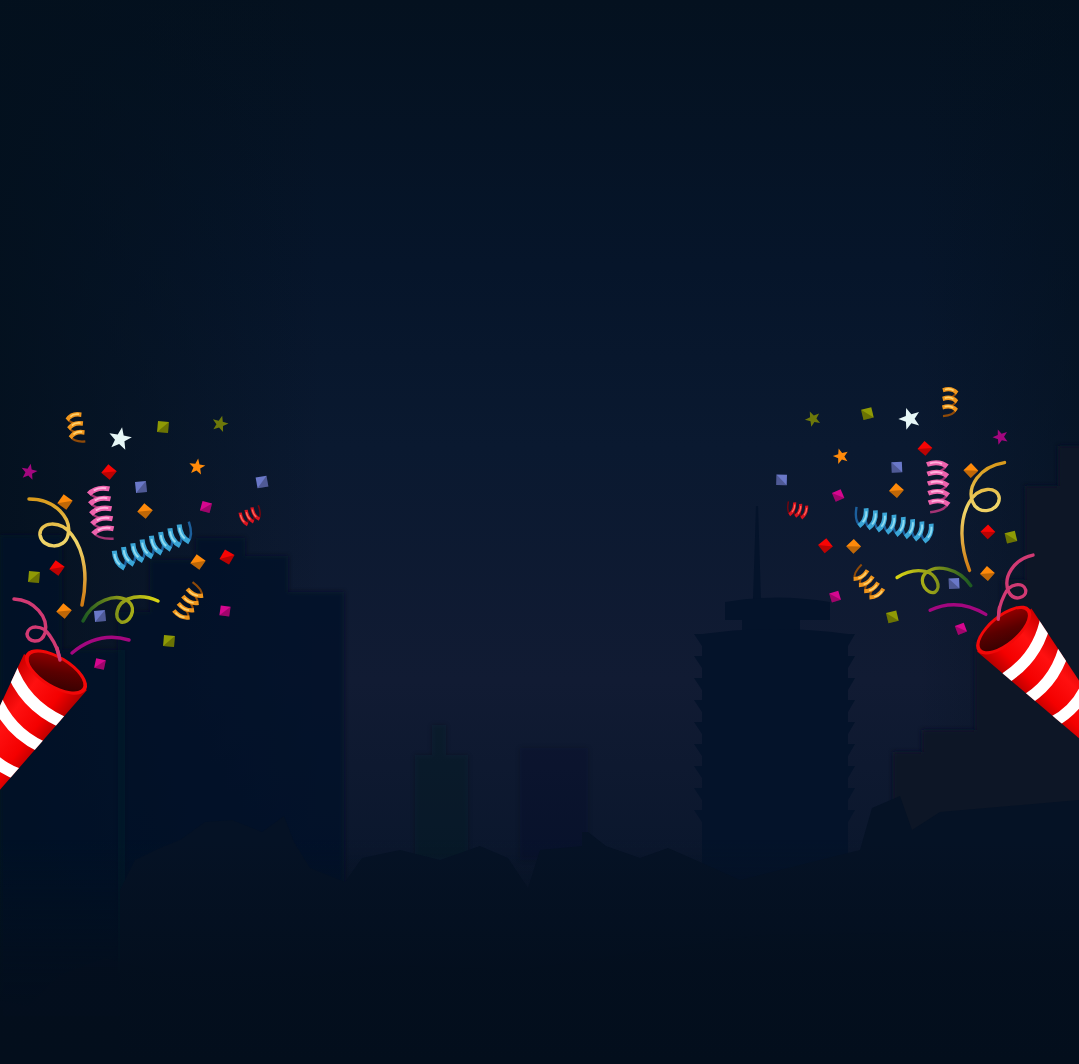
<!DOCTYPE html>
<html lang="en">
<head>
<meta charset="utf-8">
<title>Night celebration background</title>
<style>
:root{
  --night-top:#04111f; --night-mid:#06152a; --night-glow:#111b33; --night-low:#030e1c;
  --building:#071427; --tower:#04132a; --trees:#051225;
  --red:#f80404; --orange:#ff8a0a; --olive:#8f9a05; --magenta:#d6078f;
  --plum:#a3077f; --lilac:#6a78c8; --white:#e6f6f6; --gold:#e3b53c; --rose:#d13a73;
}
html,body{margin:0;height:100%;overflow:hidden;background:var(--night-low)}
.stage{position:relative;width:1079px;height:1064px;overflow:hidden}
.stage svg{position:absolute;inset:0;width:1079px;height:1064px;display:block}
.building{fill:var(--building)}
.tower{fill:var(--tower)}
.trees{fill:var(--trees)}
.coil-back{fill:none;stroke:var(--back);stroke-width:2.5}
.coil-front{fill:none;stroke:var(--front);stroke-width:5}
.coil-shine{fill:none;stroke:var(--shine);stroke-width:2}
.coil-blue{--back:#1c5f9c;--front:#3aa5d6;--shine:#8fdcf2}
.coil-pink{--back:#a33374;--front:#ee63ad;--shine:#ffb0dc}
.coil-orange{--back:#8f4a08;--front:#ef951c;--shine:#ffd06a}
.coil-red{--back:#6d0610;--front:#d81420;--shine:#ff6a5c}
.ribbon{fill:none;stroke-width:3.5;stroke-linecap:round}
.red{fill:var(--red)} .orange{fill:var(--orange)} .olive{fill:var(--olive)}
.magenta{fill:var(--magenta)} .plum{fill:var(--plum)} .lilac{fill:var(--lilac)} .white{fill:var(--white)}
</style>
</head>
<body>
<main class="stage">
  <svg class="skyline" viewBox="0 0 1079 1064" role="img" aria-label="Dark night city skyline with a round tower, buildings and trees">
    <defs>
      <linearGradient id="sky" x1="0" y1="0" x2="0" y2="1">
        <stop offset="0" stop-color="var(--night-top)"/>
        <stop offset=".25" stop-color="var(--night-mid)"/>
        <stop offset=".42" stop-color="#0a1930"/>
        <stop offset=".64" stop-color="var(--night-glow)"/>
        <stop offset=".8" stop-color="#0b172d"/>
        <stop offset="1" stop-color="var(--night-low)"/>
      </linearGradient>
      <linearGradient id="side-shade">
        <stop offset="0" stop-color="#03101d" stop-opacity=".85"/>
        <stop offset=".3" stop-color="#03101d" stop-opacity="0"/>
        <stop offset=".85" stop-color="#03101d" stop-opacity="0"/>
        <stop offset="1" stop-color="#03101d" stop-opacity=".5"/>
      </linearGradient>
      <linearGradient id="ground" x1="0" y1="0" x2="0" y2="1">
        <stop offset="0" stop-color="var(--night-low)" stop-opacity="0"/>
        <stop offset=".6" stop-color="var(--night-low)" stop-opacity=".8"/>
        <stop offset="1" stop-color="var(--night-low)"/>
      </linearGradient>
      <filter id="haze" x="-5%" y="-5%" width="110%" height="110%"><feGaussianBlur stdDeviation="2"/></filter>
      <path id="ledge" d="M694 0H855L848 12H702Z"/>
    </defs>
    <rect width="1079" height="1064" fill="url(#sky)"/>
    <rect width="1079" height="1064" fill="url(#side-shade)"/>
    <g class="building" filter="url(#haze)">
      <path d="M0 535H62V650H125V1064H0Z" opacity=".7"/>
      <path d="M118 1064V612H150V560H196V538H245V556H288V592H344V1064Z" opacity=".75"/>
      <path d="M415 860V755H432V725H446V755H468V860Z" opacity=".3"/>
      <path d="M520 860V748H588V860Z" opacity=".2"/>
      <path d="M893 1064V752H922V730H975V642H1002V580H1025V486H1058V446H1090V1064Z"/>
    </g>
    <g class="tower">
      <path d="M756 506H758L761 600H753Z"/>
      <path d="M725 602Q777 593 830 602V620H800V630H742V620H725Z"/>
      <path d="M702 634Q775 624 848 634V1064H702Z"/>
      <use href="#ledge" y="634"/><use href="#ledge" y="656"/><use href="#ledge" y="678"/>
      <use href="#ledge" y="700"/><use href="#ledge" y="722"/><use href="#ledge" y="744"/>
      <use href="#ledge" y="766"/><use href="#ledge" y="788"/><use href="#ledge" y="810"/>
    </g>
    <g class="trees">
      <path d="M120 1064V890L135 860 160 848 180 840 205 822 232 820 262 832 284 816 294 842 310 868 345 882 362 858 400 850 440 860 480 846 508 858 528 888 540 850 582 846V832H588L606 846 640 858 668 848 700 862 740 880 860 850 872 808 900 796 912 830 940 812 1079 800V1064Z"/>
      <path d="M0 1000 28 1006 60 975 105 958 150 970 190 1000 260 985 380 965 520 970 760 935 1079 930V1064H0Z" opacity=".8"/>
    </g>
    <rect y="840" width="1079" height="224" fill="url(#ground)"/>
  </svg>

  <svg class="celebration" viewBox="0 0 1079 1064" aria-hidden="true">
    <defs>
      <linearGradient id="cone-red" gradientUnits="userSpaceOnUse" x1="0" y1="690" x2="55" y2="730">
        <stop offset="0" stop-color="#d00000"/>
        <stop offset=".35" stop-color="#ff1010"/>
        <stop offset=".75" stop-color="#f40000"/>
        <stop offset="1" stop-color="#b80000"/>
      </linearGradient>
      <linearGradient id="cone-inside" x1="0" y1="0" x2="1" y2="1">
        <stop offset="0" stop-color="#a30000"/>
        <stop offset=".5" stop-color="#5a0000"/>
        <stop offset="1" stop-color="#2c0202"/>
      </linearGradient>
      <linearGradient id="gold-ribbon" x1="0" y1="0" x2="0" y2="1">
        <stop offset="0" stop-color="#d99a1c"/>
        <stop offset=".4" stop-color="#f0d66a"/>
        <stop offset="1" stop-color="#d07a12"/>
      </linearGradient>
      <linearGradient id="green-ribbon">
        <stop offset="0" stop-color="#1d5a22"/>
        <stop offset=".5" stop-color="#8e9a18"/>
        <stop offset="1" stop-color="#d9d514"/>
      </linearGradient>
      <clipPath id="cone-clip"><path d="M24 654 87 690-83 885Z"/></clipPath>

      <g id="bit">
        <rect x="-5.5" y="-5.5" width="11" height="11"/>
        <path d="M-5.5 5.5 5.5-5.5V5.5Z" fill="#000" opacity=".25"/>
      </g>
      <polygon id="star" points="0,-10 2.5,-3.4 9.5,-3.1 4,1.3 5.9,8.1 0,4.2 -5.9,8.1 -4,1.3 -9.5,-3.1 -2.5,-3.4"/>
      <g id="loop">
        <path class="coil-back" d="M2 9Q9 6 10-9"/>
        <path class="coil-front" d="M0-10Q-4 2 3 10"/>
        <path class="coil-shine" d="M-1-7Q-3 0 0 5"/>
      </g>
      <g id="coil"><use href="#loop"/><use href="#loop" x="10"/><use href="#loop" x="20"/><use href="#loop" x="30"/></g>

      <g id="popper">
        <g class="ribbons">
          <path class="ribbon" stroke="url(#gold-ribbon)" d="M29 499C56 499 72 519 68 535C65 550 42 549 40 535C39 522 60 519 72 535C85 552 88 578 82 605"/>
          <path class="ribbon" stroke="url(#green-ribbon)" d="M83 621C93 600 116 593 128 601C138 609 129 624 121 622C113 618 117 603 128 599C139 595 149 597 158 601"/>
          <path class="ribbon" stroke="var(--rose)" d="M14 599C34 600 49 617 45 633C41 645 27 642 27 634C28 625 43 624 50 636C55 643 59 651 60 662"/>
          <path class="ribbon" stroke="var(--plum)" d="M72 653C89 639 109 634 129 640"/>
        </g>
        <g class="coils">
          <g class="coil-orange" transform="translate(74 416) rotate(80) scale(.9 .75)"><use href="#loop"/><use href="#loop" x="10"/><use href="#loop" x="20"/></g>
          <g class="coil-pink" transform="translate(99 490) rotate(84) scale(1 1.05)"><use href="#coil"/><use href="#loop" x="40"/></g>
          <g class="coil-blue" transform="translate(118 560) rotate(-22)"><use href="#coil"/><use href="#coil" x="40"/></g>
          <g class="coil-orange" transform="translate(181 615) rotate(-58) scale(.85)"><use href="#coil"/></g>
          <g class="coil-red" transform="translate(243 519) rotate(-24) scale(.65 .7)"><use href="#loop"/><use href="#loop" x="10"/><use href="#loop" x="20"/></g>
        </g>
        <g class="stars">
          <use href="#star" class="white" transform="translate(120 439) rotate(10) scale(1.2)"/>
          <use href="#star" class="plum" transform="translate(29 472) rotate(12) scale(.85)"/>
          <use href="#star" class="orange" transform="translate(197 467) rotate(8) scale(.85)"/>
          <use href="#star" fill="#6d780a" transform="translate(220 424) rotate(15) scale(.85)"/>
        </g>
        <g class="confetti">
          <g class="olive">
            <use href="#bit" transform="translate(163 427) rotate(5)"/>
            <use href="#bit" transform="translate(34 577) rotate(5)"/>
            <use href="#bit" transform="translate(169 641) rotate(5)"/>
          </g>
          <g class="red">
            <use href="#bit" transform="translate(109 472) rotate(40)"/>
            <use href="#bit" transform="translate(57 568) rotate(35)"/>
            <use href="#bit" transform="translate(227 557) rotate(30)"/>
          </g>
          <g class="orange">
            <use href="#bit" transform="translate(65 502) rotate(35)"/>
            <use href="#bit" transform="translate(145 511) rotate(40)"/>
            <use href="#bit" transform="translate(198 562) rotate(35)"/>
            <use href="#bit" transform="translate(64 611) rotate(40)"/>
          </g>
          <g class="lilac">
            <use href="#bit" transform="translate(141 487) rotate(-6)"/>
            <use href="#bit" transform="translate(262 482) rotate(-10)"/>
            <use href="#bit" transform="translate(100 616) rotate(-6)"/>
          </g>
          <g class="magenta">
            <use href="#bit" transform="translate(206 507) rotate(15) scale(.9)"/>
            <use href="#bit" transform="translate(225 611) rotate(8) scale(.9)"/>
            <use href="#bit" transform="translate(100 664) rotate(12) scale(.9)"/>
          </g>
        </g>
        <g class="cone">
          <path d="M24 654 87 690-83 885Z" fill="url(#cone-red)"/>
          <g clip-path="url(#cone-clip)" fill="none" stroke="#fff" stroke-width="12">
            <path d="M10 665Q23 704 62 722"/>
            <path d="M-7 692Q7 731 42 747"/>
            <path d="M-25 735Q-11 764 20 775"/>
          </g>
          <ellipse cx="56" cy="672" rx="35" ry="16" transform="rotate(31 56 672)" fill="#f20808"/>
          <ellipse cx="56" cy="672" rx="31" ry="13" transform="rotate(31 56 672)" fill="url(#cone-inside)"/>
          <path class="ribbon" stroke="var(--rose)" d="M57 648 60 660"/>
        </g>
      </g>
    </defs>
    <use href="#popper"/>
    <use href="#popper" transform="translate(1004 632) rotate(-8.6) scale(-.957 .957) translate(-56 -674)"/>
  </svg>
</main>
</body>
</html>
----------------------------------------
- Problem details: Work out how many lines in the entries hold the string "front". Your answer should consist solely of that number.

- Answer to the problem: 6